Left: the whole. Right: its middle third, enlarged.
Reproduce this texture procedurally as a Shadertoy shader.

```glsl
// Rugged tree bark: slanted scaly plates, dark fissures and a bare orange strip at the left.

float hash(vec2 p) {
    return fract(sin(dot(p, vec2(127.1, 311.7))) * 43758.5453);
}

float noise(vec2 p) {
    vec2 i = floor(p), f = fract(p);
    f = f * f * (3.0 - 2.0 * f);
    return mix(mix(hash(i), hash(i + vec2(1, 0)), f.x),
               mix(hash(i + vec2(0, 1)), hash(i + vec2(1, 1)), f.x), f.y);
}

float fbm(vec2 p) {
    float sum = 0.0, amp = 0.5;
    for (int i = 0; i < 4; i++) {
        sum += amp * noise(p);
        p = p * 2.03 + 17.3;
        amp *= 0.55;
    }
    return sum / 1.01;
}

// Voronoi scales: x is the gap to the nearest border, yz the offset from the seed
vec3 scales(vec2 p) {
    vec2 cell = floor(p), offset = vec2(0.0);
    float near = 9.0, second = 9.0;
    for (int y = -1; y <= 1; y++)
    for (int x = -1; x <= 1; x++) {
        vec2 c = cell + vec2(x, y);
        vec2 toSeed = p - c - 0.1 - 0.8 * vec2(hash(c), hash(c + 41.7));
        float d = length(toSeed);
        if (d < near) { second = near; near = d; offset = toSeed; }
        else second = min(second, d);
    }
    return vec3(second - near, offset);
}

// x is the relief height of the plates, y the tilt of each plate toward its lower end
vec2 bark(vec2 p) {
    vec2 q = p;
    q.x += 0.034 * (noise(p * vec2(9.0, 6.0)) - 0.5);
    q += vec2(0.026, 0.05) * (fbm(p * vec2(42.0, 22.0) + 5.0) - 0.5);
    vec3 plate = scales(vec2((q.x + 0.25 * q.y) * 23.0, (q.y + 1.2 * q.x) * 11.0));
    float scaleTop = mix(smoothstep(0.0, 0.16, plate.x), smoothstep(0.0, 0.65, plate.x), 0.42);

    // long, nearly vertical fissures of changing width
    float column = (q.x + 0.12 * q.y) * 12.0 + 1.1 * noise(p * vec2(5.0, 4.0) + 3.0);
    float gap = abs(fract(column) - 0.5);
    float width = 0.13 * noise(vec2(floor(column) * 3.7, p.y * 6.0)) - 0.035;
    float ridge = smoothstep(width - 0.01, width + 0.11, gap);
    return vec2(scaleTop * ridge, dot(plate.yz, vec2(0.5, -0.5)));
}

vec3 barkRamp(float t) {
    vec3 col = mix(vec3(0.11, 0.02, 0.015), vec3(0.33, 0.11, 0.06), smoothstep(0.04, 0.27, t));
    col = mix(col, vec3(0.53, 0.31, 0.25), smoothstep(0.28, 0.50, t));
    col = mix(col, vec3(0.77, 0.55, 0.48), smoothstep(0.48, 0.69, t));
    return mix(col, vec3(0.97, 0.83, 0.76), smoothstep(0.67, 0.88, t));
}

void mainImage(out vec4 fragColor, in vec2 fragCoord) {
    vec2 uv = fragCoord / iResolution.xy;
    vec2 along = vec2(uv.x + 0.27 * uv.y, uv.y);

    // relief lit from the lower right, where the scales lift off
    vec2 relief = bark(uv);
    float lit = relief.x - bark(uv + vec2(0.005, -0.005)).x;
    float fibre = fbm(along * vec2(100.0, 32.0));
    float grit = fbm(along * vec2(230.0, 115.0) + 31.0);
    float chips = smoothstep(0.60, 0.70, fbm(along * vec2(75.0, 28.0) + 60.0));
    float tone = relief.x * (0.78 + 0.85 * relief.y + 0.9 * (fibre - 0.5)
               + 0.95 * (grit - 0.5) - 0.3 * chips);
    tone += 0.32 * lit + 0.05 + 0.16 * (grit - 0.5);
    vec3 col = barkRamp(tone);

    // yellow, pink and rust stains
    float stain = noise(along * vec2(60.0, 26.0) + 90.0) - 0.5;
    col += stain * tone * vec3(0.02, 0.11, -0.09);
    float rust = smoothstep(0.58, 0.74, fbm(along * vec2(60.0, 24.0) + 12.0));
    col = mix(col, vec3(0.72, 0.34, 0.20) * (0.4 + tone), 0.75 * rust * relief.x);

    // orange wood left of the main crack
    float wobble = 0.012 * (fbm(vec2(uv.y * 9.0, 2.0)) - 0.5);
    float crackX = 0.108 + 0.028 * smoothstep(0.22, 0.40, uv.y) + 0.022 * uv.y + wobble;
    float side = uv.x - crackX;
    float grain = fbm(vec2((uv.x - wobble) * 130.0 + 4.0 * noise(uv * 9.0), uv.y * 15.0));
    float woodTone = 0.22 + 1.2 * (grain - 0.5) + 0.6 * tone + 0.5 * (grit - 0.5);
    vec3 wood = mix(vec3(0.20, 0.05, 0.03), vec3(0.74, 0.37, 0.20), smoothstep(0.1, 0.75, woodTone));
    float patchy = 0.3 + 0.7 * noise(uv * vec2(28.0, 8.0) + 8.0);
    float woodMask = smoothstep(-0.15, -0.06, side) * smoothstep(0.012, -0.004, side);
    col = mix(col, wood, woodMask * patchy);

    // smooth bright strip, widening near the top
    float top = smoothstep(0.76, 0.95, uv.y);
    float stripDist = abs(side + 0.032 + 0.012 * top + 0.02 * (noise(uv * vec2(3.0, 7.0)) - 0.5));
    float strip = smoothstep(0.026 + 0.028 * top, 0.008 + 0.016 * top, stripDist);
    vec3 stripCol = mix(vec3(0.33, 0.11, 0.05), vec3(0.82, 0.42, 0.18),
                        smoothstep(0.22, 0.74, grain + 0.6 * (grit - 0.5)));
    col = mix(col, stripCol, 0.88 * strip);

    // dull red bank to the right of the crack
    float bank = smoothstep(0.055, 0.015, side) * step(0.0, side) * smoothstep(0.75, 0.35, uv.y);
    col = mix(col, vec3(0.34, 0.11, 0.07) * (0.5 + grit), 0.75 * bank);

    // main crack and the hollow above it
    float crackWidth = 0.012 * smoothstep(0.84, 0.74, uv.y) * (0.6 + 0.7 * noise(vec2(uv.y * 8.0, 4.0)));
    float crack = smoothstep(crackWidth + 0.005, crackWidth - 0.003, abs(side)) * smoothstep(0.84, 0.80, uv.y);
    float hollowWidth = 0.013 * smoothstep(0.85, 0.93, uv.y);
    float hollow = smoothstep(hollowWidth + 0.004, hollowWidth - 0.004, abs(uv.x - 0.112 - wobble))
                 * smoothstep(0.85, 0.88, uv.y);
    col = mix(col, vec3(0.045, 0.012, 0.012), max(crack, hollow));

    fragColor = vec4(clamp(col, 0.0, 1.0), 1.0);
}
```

══════

Find the word "relief" in the entries and show each line where it is found.

* Problem solution
// x is the relief height of the plates, y the tilt of each plate toward its lower end
    // relief lit from the lower right, where the scales lift off
    vec2 relief = bark(uv);
    float lit = relief.x - bark(uv + vec2(0.005, -0.005)).x;
    float tone = relief.x * (0.78 + 0.85 * relief.y + 0.9 * (fibre - 0.5)
    col = mix(col, vec3(0.72, 0.34, 0.20) * (0.4 + tone), 0.75 * rust * relief.x);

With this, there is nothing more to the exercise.